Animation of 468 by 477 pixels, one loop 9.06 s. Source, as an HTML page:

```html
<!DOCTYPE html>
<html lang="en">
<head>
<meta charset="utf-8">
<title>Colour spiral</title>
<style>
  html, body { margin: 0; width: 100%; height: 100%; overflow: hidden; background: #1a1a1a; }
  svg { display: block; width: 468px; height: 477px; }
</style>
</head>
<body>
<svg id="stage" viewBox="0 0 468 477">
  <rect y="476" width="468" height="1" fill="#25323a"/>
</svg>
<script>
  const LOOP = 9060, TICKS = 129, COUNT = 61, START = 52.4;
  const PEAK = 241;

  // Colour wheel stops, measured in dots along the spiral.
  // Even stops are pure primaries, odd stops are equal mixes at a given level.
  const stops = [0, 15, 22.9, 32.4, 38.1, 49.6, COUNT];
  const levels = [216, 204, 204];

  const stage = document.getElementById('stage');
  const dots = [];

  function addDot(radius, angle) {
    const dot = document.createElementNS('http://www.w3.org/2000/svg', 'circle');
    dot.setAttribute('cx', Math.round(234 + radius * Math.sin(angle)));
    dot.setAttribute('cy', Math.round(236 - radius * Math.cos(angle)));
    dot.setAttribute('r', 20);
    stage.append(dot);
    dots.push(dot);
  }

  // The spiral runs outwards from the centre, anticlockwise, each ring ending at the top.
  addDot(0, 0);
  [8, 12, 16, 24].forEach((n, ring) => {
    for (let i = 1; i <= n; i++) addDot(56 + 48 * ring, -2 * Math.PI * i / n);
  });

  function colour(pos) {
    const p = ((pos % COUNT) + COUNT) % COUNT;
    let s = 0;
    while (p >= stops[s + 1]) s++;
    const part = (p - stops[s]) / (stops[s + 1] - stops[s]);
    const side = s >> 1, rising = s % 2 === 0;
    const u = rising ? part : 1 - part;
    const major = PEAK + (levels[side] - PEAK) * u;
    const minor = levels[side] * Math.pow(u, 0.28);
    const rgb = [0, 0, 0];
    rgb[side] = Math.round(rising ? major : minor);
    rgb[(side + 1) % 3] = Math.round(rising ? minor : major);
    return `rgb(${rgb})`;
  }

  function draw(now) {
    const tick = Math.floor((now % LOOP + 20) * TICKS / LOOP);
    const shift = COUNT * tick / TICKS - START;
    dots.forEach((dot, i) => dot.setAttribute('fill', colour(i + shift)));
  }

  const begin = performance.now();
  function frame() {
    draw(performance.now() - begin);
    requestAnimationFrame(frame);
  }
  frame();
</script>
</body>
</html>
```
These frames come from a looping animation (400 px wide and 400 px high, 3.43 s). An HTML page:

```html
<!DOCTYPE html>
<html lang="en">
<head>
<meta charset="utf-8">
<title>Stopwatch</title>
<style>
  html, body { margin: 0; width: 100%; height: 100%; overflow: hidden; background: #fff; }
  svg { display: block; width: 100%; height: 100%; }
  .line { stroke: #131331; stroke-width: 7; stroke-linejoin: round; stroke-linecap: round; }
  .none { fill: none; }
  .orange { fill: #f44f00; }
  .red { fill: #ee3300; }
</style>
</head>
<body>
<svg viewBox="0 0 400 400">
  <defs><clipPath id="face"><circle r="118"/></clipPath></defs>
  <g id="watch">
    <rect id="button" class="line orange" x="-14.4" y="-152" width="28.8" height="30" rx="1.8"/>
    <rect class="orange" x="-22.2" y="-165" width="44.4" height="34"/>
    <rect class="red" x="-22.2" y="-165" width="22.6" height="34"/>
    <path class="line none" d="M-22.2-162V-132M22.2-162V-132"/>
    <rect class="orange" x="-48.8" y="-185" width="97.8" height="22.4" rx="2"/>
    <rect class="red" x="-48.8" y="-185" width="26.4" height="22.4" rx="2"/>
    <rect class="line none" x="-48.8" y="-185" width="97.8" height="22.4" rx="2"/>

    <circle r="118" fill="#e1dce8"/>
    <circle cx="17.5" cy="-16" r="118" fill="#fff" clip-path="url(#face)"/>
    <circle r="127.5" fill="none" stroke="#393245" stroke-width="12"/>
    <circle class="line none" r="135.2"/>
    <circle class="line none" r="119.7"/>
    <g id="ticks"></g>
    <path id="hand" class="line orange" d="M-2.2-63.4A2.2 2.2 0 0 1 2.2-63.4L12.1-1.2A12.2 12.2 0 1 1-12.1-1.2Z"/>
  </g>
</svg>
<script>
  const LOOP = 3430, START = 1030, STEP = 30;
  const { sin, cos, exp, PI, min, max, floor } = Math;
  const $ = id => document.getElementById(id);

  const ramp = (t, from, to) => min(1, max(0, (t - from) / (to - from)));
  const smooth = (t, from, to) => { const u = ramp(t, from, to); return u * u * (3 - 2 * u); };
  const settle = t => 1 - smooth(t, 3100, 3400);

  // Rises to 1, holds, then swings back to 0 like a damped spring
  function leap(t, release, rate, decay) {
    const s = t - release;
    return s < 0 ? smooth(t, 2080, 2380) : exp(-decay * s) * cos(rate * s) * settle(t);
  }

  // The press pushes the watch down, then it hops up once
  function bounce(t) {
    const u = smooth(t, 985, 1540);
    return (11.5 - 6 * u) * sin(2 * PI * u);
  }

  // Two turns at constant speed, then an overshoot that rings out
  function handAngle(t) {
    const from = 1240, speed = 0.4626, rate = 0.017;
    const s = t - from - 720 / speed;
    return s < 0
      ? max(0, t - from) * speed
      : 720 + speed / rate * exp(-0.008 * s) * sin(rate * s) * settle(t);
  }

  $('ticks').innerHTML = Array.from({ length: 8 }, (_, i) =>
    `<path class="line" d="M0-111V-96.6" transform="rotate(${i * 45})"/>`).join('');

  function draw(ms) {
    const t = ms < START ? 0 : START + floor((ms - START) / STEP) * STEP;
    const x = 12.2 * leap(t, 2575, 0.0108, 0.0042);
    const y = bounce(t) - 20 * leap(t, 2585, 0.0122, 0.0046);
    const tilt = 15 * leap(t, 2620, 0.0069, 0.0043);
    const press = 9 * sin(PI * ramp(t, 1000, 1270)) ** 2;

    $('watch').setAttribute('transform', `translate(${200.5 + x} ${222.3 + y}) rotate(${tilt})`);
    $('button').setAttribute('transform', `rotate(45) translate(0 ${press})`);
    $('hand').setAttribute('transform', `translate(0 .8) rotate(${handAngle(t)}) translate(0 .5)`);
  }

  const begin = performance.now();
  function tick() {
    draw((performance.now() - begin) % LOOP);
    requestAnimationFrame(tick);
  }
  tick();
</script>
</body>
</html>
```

════════════════

* [Work required] Please report every line among the entries that includes "COUNT".

* [Task solution]
  const LOOP = 9060, TICKS = 129, COUNT = 61, START = 52.4;
  const stops = [0, 15, 22.9, 32.4, 38.1, 49.6, COUNT];
    const p = ((pos % COUNT) + COUNT) % COUNT;
    const shift = COUNT * tick / TICKS - START;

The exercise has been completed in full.